After Trump’s tweet about the “Border WALL!” Hurtado had T-shirts made and distributed. They read, “It’s Not A Wall.”
The high volume of legal traffic does not mean that illegal border crossings do not happen here. The risk those migrants pose, however, and the characterization of the numbers who jump the fence is enormously overstated, Carrillo said.
The real danger, many here said, lies in drug trafficking conducted through sophisticated tunnel systems built by cartels.
During a drive through downtown Calexico, Victor Carrillo — Carrillo’s cousin and a former City Council member, mayor and county supervisor — pointed to a house where federal authorities found an expansive underground tunnel in 2016 that ran from the United States to Mexico. As he drove, Carrillo and a friend pointed to other areas where tunnels were found, where sink holes formed because of attempted burrowing and where the authorities suspect there could be new tunnels.

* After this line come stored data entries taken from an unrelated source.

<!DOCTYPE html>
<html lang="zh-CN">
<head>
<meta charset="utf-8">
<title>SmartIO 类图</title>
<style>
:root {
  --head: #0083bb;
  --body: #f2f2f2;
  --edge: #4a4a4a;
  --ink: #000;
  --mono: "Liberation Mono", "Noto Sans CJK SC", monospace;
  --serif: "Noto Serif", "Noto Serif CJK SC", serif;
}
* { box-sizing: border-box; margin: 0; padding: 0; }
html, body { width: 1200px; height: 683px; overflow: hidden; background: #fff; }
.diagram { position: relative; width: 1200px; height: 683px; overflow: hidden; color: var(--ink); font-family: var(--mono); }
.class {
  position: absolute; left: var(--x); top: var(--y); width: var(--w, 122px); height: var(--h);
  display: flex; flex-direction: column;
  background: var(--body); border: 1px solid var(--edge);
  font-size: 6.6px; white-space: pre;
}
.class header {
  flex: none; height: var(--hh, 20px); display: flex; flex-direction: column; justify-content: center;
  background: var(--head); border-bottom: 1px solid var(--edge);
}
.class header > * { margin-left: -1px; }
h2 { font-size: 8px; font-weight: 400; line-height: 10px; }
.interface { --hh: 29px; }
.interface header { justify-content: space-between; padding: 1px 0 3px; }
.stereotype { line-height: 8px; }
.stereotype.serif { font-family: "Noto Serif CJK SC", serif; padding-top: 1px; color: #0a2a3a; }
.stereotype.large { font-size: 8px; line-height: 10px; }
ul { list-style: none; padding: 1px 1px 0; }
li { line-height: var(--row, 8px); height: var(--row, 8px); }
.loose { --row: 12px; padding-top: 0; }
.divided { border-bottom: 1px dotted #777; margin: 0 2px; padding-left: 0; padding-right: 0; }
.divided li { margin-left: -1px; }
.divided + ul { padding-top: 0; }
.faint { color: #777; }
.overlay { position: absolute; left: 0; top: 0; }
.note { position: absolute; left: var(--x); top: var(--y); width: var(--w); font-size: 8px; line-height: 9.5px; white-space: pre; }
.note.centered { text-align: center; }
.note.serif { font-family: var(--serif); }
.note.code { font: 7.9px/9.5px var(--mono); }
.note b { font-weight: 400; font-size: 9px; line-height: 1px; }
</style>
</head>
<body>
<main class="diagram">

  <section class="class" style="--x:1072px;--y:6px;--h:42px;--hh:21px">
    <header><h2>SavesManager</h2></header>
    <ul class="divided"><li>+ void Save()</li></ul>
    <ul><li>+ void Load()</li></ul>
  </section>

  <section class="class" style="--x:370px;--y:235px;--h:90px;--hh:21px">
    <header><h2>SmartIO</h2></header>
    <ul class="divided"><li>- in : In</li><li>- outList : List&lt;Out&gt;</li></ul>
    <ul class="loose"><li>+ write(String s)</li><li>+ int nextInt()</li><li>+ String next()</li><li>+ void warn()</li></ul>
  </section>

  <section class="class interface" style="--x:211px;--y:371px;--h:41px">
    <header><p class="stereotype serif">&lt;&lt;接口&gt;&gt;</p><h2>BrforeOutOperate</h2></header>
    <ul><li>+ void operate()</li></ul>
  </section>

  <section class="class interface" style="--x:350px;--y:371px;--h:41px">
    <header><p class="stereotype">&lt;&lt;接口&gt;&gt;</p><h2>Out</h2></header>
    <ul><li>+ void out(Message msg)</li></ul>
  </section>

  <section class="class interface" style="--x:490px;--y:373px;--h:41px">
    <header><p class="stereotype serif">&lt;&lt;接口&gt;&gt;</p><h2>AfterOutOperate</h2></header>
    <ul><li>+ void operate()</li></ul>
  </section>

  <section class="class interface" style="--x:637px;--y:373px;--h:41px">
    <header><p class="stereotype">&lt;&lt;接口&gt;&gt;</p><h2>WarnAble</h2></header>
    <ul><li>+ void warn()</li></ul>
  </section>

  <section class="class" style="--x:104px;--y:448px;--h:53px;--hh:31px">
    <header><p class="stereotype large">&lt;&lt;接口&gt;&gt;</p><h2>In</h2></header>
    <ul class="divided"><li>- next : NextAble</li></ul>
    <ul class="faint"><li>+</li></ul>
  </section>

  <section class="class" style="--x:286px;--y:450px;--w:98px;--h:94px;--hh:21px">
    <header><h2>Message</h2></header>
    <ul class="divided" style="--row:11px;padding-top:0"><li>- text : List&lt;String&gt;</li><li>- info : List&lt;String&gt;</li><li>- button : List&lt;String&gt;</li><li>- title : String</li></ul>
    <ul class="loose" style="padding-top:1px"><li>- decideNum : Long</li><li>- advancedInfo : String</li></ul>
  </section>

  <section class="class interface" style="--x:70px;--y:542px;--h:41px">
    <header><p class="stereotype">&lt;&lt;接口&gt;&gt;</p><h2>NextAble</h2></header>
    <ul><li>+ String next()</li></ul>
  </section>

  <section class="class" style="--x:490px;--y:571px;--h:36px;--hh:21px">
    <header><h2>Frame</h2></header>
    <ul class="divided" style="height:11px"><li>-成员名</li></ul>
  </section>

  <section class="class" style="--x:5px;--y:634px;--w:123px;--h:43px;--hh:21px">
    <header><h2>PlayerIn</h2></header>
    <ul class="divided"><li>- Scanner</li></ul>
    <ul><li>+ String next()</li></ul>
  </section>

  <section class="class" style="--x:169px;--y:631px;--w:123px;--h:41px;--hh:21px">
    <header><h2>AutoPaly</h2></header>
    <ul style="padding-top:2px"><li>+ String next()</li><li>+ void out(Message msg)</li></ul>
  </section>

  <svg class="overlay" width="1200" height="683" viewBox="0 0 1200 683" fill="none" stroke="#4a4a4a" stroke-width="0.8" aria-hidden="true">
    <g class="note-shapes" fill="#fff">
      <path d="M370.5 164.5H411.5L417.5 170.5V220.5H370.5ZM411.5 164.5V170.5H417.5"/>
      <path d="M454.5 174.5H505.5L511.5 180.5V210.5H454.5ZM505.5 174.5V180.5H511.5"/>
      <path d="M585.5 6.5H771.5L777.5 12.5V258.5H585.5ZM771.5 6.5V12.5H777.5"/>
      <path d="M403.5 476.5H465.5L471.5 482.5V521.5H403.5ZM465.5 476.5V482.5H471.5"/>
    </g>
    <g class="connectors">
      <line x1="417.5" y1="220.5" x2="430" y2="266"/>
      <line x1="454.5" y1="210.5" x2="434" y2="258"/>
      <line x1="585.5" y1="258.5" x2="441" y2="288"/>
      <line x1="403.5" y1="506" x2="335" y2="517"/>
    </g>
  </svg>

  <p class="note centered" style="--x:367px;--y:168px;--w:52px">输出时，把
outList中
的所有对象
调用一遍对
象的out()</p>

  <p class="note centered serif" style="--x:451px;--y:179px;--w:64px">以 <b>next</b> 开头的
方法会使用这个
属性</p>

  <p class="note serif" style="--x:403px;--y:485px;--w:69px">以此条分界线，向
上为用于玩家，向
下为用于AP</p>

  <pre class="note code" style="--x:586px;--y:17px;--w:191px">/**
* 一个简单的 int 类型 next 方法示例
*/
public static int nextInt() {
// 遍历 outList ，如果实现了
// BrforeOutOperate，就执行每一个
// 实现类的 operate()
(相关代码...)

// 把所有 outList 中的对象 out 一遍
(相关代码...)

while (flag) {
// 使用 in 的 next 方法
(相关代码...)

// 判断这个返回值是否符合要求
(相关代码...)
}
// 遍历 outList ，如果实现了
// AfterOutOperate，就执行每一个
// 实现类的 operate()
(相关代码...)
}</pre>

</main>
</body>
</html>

“They’re everywhere. Every new apartment complex you see go up, you figure” there might be a tunnel there, Carrillo said.
A wall, he pointed out, does not even begin to address that problem.
The politics of the Imperial Valley are generally not with the president. The county gave Hillary Clinton 68 percent of the vote in 2016 compared with 27 percent for Trump. The 51st Congressional District, which runs along the southern border from the Arizona border to San Diego, supported the incumbent Democrat, Rep. Juan Vargas, with 71 percent of the vote versus 29 percent for his Republican challenger. Eighty-four percent of Imperial County residents are Latino, according to 2018 data by the U.S. Census Bureau.
That is not to say that there are not people here and in the broader Imperial Valley, which is a large agricultural region, who support the president’s policies. But in Calexico, it seems, few like to speak about it publicly. And even some of those who lean conservative have reservations about the president’s talk on immigration.
John Renison, 70, an Army veteran and longtime Calexico resident who is a former City Council member and county supervisor, began his political career here in the 1990s as a Republican but is reluctant to identify with either party today. But he said the barbed wire running through Calexico is a distasteful statement, as is, he said, the president’s general rhetoric about immigration.
“We do not have a crisis on the border. We are not in fear of being invaded like he said,” Renison said. “What’s really laughable is you think you’re going to stop illegal immigration by constructing walls and fences.”